As in the instance of the Kuwait Camp Philadelphia incident several questions are raised by the Fort Hood shootings. How do we determine the loyalty of serving Muslim officers and non-coms? Why Major Hasan wasn’t investigated by the Army for his anti-US foreign policy and jihadist views? Why given his poor performance evaluation reports and his displeasure at being deployed to Iraq or Afghanistan wasn’t he recommended for an administrative discharge for the good of the service? There are estimated to be between 4,000 to 15,000 Muslims serving in all branches of the US Armed Forces. The military has made a significant effort to recruit Muslims especially for critical language skills.
By contrast, the IDF does not draft Arab Muslim citizens, the exceptions being loyal Druze, Circassian and Bedouin trackers.
We asked forensic psychiatrist Dr. Michael Welner for his insights into the mass shooter, Major Hasan. Dr. Welner is Associate Professor of Psychiatry at NYU School of Medicine and Chairman, The Forensic Panel. He appeared on CBS news today discussing his assessment of mass shooter Maj. Hasan.
Dr. Welner noted:
Having examined mass shooters who survived their attacks, I can tell you that these are events long anticipated and contemplated by the perpetrator. One learns a lot, in my experience, from *the location point* where the shooting started, and *when* in the perpetrator’s life he embarked on the killing. Mass shootings kill randomly, but do not start randomly. The point of first destruction is most instructive about the motivating force, be it workplace conflict or ideological.
The Hasan Akbar attack in Camp Pennsylvania, Kuwait has important commonality with this Major Hasan tragedy in that both have proximity to deployment to the war theatre. The alienation and contempt of both for America politically, and their difficulty managing a personal conflict of bearing arms against Muslims in the context of the military effort in Iraq, is a psychological burden identified in both men.
The shocking element of yesterday’s crime is that Hasan was a psychiatrist (a profession whose training cultivates empathy) and is also connected to disaster medicine. The latter may be an outgrowth of the very nihilism that guides destructive fantasy into action. However, consider that mass shooters have to feel contempt for *everyone* in order to shoot *anyone*. How he practiced as a psychiatrist with that level of contempt will be informative. Physicians have also been implicated in ideologically driven mass casualty attacks, but more as planners (Ayman al-Zawahiri, Madrid-bombing planner Abu Hafiza) or political thinkers (Franz Fanon) and not in placing themselves in harm’s way.

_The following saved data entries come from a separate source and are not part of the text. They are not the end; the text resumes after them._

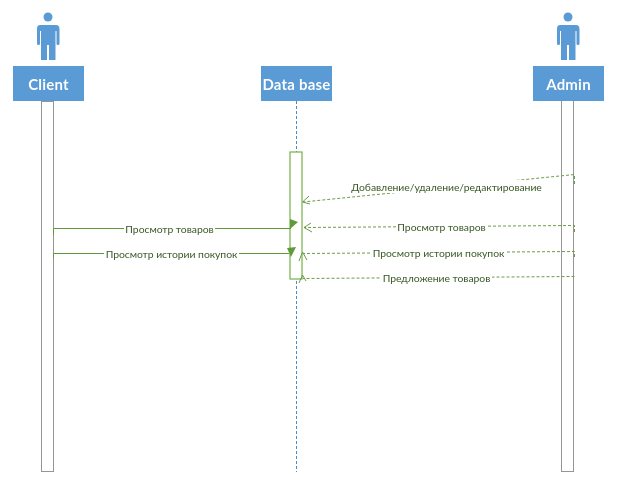
<!DOCTYPE html>
<html lang="ru">
<head>
<meta charset="utf-8">
<title>Sequence diagram</title>
<style>
:root {
  --actor: #5b9bd5;
  --lifeline: #4a8cc4;
  --bar-edge: #959595;
  --message: #6a9c48;
  --message-solid: #5f9b38;
  --activation: #76b04d;
  --label: #375623;
  --paper: #fff;
}
* { box-sizing: border-box; }
html, body { margin: 0; }
body { background: var(--paper); overflow: hidden; }
.diagram {
  position: relative;
  width: 617px;
  height: 485px;
  overflow: hidden;
  background: var(--paper);
  font-family: Lato, "Open Sans", sans-serif;
}
.drawing { position: absolute; inset: 0; display: block; }
.participant, .message {
  position: absolute;
  display: flex;
  align-items: center;
  justify-content: center;
  white-space: nowrap;
}
.participant {
  top: 66px;
  width: 71px;
  height: 35px;
  background: var(--actor);
  color: var(--paper);
  font-size: 15px;
  font-weight: 700;
  letter-spacing: .2px;
}
.client { left: 13px; }
.database { left: 261px; }
.admin { left: 533px; }
.message {
  height: 13px;
  background: var(--paper);
  color: var(--label);
  font-size: 10.4px;
  letter-spacing: -.05px;
}
.client-goods { left: 124px; top: 222px; width: 91px; }
.client-history { left: 104px; top: 247px; width: 135px; }
.admin-edit { left: 349px; top: 180px; width: 195px; }
.admin-goods { left: 396px; top: 220px; width: 91px; }
.admin-history { left: 371px; top: 246px; width: 135px; }
.admin-offer { left: 381px; top: 271px; width: 111px; }
</style>
</head>
<body>
<main class="diagram">
  <svg class="drawing" width="617" height="485" viewBox="0 0 617 485" aria-hidden="true">
    <defs>
      <g id="person" fill="var(--actor)">
        <circle cx="12" cy="5" r="4.5"/>
        <path d="M4 13H20Q23.500 13 23.500 17V32Q23.500 33 22 33T20.500 32V19H19.500V48H13V33H11V48H5V19H4V32Q4 33 2.500 33T1 32V17Q1 13 4 13Z"/>
      </g>
    </defs>

    <g class="actors">
      <use href="#person" x="36" y="12"/>
      <use href="#person" x="556" y="12"/>
    </g>

    <g class="lifelines">
      <path d="M296.500 101V472" fill="none" stroke="var(--lifeline)" stroke-dasharray="3 2"/>
      <g fill="var(--paper)" stroke="var(--bar-edge)">
        <rect x="41.5" y="101.5" width="12" height="370"/>
        <rect x="561.5" y="99.5" width="12" height="372"/>
      </g>
      <rect x="290" y="152" width="12" height="127" fill="var(--paper)" stroke="var(--activation)" stroke-width="1.2"/>
    </g>

    <g class="client-messages" fill="none" stroke="var(--message-solid)">
      <path d="M53.500 235V228.500H291"/>
      <path d="M53.500 258V253.500H289"/>
      <g fill="var(--message-solid)" stroke="none">
        <polygon points="290,219 298,222 290,229"/>
        <polygon points="287,248 296,247 291,257"/>
      </g>
    </g>

    <g class="admin-messages" fill="none" stroke="var(--message)">
      <g stroke-dasharray="3 2">
        <path d="M574.500 184V174.500L303 202"/>
        <path d="M574.500 232V225.500L304 227.500"/>
        <path d="M574.500 257V251.500L303 253.500"/>
        <path d="M574.500 276.500L303 278.500"/>
      </g>
      <path d="M309 196L302.500 202L310 204"/>
      <path d="M311 223L304 227.500L312 232"/>
      <path d="M299 261L302.500 252L307 260"/>
      <path d="M299 283L302.500 275L306 281"/>
    </g>
  </svg>

  <div class="participant client">Client</div>
  <div class="participant database">Data base</div>
  <div class="participant admin">Admin</div>

  <div class="message admin-edit">Добавление/удаление/редактирование</div>
  <div class="message client-goods">Просмотр товаров</div>
  <div class="message admin-goods">Просмотр товаров</div>
  <div class="message client-history">Просмотр истории покупок</div>
  <div class="message admin-history">Просмотр истории покупок</div>
  <div class="message admin-offer">Предложение товаров</div>
</main>
</body>
</html>
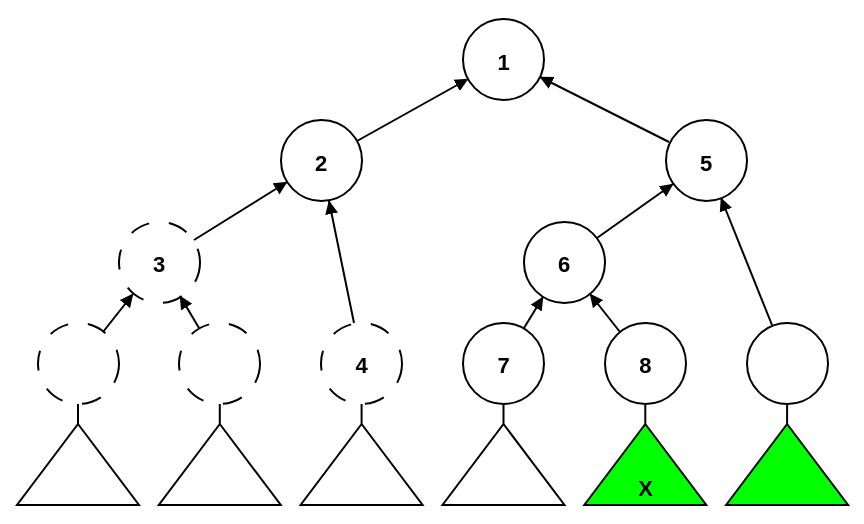
<!DOCTYPE html>
<html lang="en">
<head>
<meta charset="utf-8">
<title>Search tree</title>
<style>
:root { --ink: #000; --paper: #fff; --goal: #0f0; }
* { box-sizing: border-box; }
html, body { margin: 0; background: var(--paper); overflow: hidden; }
.tree { position: relative; width: 864px; height: 524px; overflow: hidden; background: var(--paper); color: var(--ink); font: bold 22px/1 "Liberation Sans", Arial, sans-serif; }
.links { position: absolute; inset: 0; }
.edges, .subtrees { stroke: var(--ink); stroke-width: 2; fill: none; }
.subtrees .goal { fill: var(--goal); }
.node { position: absolute; left: calc(var(--x) * 1px - 41.5px); top: calc(var(--y) * 1px - 41.5px); width: 83px; height: 83px; padding-top: 6px; display: flex; align-items: center; justify-content: center; }
.ring { position: absolute; inset: 0; fill: none; stroke: var(--ink); stroke-width: 2; }
.pruned .ring { stroke-dasharray: 20 20; }
.mark { position: absolute; left: 625px; top: 478px; width: 41px; text-align: center; }
</style>
</head>
<body>
<main class="tree">
  <svg class="links" width="864" height="524" viewBox="0 0 864 524" aria-hidden="true">
    <defs>
      <marker id="arrow" markerUnits="userSpaceOnUse" markerWidth="14" markerHeight="14" refX="13" refY="7" orient="auto">
        <polygon points="0,0.5 13.5,7 0,13.5" fill="#000"/>
      </marker>
      <path id="subtree" d="M0 404V424L61 505H-61L0 424"/>
      <circle id="circle" cx="41.5" cy="41.5" r="40.5"/>
    </defs>
    <g class="edges" marker-end="url(#arrow)">
      <path marker-end="url(#arrow)" d="M357 141L468 79"/>
      <path marker-end="url(#arrow)" d="M669 142L540 77"/>
      <path marker-end="url(#arrow)" d="M194 240L287 182"/>
      <path marker-end="url(#arrow)" d="M354 323L329 201"/>
      <path marker-end="url(#arrow)" d="M103 332L133 294"/>
      <path marker-end="url(#arrow)" d="M199 328L180 296"/>
      <path marker-end="url(#arrow)" d="M597 238L673 184"/>
      <path marker-end="url(#arrow)" d="M772 325L721 198"/>
      <path marker-end="url(#arrow)" d="M524 328L543 297"/>
      <path marker-end="url(#arrow)" d="M620 332L590 294"/>
    </g>
    <g class="subtrees">
      <use href="#subtree" x="78"/>
      <use href="#subtree" x="219.8"/>
      <use href="#subtree" x="361.6"/>
      <use href="#subtree" x="503.5"/>
      <use class="goal" href="#subtree" x="645.3"/>
      <use class="goal" href="#subtree" x="787.1"/>
    </g>
  </svg>

  <div class="node" style="--x:503.5;--y:59.5"><svg class="ring" width="83" height="83"><use href="#circle"/></svg>1</div>
  <div class="node" style="--x:321;--y:160.7"><svg class="ring" width="83" height="83"><use href="#circle"/></svg>2</div>
  <div class="node" style="--x:706;--y:160.7"><svg class="ring" width="83" height="83"><use href="#circle"/></svg>5</div>
  <div class="node pruned" style="--x:159;--y:262"><svg class="ring" width="83" height="83"><use href="#circle"/></svg>3</div>
  <div class="node" style="--x:564.2;--y:262"><svg class="ring" width="83" height="83"><use href="#circle"/></svg>6</div>
  <div class="node pruned" style="--x:78;--y:363.3"><svg class="ring" width="83" height="83"><use href="#circle"/></svg></div>
  <div class="node pruned" style="--x:219.8;--y:363.3"><svg class="ring" width="83" height="83"><use href="#circle"/></svg></div>
  <div class="node pruned" style="--x:361.6;--y:363.3"><svg class="ring" width="83" height="83"><use href="#circle"/></svg>4</div>
  <div class="node" style="--x:503.5;--y:363.3"><svg class="ring" width="83" height="83"><use href="#circle"/></svg>7</div>
  <div class="node" style="--x:645.3;--y:363.3"><svg class="ring" width="83" height="83"><use href="#circle"/></svg>8</div>
  <div class="node" style="--x:787.1;--y:363.3"><svg class="ring" width="83" height="83"><use href="#circle"/></svg></div>
  <span class="mark">X</span>
</main>
</body>
</html>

It is only natural to contemplate the possibility that Hasan’s education and officer status, denoting his higher function, reflect on him as a sleeper terrorist. Two points argue against this, however. Reports of his vocal and impassioned political anti-American rhetoric are anything but the unremarkable comportment of a sleeper, and a person operating under external control would not be taken alive. How Hasan was captured will also be informative; unaffiliated mass shooters sometimes commit suicide, but invariably go forward with their attacks without a plan for the aftermath and may survive, especially because they become quite subdued after their rampage is essentially discharged.
Hesham Hedayet, the Egyptian who went on a shooting spree at LAX on July 4, 2002 is a better example of an activated sleeper. Yes, a symbolic date like Independence Day also bespeaks a calculated activation. Until the symbolic importance of yesterday is identified, the only association we have for the date is Hasan’s impending deployment. An ideologically driven killer operates on the timetable of his own conflict, while the sleeper follows orders.